HOUSTON – Feb. 11, 2019 – A Houston-area father who made headlines for befriending his son’s bully made a visit to Marshall Elementary School recently to encourage third through fifth-graders to put an end to bullying.
Aubrey Fontenot made both national and international news in October 2018 after using a different approach to stop his son from being bullied. Instead of confronting the bully, Fontenot decided to address the issue by befriending the young student and using it as a teaching lesson on self-respect and morals. Since then, Fontenot has made it a mission to go around to schools speaking to students of all ages about standing up to bullying with his presentation, Beyond Bullying.
“I’m trying to go from school to school to uplift kids, give them good energy and let them know that there is a lighter side to bullying,” said Fontenot. “That’s the same thing I taught my son and his bully.”
After speaking to his son’s school and the bully’s mother, he discovered that the student was actually dealing with personal struggles at home, causing him to lash out at school. According to his mother Felita Fontenot, he decided to try a different approach: kindness.
“Because of his vocal experience and knowing about what’s going on in the world today with bullying, he just felt compelled and passionate to share his story,” said Fontenot. “The response that we got from the media and social media exposure, I could have never guessed that the video would have been seen five million times.”
During the program, Marshall students defined what bullying meant to them, and exchanged different ideas on how to calmly confront bullying and stop the acts. Fontenot told students that when faced in a situation, the first step is to tell an adult, such as a teacher. Secondly, he suggested for students to be honest with themselves when telling others about the bullying. Lastly, he encouraged each student to find the confidence in standing up for themselves.
“As a school counselor, I always tell my kids that we come in all shapes, colors, sizes and experiences,” said Marshall school counselor Maria Larrasquita. “I always tell them that they are the generation that’s going to change the world and it starts here in school every day.”

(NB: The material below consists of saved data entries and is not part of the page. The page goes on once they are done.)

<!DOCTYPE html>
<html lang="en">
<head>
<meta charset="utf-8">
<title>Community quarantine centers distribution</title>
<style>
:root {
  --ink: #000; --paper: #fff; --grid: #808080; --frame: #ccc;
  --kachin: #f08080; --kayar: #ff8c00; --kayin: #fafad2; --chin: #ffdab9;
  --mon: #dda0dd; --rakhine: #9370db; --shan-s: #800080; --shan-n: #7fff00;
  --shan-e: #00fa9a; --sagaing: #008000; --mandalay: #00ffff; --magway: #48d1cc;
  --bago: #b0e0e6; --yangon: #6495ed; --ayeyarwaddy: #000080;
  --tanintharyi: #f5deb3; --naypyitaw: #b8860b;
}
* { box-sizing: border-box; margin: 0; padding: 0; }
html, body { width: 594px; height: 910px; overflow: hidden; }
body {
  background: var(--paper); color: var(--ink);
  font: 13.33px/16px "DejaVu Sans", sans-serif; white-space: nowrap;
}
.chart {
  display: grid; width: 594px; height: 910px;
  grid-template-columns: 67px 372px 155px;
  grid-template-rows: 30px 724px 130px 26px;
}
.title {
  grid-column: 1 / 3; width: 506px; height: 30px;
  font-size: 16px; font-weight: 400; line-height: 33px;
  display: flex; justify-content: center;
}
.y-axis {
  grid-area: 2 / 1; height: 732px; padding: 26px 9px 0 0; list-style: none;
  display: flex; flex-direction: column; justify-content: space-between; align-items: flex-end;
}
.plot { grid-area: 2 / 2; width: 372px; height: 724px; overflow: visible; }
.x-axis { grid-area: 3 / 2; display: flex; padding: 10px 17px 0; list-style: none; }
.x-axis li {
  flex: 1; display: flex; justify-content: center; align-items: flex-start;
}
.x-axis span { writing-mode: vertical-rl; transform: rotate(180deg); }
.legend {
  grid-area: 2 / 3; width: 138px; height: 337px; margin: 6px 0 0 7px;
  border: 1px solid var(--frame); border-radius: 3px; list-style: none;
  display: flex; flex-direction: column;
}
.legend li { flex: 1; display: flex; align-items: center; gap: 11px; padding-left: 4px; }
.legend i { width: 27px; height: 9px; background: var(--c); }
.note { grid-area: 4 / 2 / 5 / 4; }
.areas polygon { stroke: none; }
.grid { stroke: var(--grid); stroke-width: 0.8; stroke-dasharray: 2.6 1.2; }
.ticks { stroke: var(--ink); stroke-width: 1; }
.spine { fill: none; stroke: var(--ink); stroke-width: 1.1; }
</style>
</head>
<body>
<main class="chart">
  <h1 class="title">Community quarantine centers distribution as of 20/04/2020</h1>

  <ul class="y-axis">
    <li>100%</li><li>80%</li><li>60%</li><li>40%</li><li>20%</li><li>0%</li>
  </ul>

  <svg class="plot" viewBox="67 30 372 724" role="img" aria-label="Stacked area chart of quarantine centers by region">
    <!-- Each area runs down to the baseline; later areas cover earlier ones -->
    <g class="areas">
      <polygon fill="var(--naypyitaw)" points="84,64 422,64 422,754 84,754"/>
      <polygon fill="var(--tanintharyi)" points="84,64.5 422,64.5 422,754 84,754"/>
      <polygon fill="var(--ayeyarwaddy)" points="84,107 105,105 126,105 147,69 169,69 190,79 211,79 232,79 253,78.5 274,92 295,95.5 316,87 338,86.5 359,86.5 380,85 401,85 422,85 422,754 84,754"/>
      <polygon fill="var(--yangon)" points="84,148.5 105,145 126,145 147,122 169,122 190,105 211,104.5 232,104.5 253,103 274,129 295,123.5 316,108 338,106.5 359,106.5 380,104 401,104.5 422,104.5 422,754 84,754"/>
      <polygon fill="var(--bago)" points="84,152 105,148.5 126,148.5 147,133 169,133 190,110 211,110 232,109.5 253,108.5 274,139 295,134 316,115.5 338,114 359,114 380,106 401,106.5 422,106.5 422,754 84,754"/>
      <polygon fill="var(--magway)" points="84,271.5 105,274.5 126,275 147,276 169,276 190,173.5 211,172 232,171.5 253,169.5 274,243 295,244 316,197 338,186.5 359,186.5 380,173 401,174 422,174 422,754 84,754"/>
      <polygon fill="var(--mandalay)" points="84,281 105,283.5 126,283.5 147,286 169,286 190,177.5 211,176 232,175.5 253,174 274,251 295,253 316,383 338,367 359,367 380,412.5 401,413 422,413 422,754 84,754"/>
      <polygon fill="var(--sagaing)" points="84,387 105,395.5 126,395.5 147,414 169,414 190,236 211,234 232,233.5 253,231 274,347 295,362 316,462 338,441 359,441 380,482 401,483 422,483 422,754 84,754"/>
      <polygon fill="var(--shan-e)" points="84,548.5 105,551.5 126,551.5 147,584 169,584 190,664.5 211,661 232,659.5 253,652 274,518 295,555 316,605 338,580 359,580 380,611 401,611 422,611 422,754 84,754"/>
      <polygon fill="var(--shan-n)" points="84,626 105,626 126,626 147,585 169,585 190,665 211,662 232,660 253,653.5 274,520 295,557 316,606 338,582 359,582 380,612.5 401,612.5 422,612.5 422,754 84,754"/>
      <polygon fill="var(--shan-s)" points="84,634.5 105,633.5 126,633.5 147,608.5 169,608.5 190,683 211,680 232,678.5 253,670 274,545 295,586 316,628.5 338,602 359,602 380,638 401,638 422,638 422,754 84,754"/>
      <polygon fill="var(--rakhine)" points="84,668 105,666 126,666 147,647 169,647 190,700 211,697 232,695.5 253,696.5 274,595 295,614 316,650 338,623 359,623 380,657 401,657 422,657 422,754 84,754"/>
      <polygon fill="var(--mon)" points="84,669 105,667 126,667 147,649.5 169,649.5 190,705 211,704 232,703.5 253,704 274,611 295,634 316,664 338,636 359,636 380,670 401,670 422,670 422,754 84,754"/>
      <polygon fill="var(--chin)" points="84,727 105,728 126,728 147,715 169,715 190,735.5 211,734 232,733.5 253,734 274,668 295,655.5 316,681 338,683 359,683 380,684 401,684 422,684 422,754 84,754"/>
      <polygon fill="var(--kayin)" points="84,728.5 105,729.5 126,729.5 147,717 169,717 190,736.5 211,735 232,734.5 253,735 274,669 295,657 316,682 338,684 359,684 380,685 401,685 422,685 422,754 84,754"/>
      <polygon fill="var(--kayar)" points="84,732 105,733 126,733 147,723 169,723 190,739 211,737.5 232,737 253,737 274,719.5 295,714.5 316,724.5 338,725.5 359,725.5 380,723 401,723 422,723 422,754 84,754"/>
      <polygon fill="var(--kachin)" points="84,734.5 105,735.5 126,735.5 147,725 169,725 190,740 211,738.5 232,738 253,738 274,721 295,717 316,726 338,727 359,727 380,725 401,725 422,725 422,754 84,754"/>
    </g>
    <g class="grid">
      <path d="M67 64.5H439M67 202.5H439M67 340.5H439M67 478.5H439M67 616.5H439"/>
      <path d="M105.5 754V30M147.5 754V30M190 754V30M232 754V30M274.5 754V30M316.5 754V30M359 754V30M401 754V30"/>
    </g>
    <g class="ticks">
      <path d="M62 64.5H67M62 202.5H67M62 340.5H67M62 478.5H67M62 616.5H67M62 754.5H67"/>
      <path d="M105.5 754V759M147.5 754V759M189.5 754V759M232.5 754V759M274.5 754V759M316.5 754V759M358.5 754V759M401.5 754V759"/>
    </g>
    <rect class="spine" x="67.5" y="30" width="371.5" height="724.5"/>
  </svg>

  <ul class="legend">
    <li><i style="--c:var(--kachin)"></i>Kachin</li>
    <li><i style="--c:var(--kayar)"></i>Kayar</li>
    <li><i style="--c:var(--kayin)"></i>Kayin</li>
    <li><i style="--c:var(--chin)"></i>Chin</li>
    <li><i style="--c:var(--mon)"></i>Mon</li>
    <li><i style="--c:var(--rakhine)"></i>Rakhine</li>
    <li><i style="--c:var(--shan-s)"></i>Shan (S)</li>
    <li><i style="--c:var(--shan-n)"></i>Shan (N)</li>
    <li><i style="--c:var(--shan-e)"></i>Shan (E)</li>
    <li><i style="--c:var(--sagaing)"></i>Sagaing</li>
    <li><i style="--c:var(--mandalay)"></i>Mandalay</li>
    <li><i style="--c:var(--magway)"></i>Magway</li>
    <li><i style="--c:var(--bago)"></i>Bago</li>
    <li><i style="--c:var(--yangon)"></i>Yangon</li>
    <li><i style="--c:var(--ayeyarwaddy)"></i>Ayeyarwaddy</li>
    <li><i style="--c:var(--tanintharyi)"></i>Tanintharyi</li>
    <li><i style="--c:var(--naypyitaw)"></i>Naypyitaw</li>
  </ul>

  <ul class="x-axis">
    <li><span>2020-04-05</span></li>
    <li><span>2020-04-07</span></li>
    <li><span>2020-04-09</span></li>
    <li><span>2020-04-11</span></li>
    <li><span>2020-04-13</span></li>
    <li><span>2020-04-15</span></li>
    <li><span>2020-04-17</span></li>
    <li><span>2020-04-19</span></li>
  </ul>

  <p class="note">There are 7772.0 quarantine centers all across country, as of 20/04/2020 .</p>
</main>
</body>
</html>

Fontenot has continued to receive a lot of attention from numerous media outlets–something he says he never expected to take off. As for his son and the bully, both now have a budding friendship.
“They’re best friends,” Fontenot said. “They call each other, they hang out, and have been to Texans’ and Rockets’ games together.”
Fontenot and his mother are currently working on transforming his presentation into a non-profit organization and says his mission is to get people of all ages to think beyond bullying.
“I never thought that I would be doing any of this,” he said. “I really just thought it would be me, my son, his bully, and that’s it. Not the world and other kids.”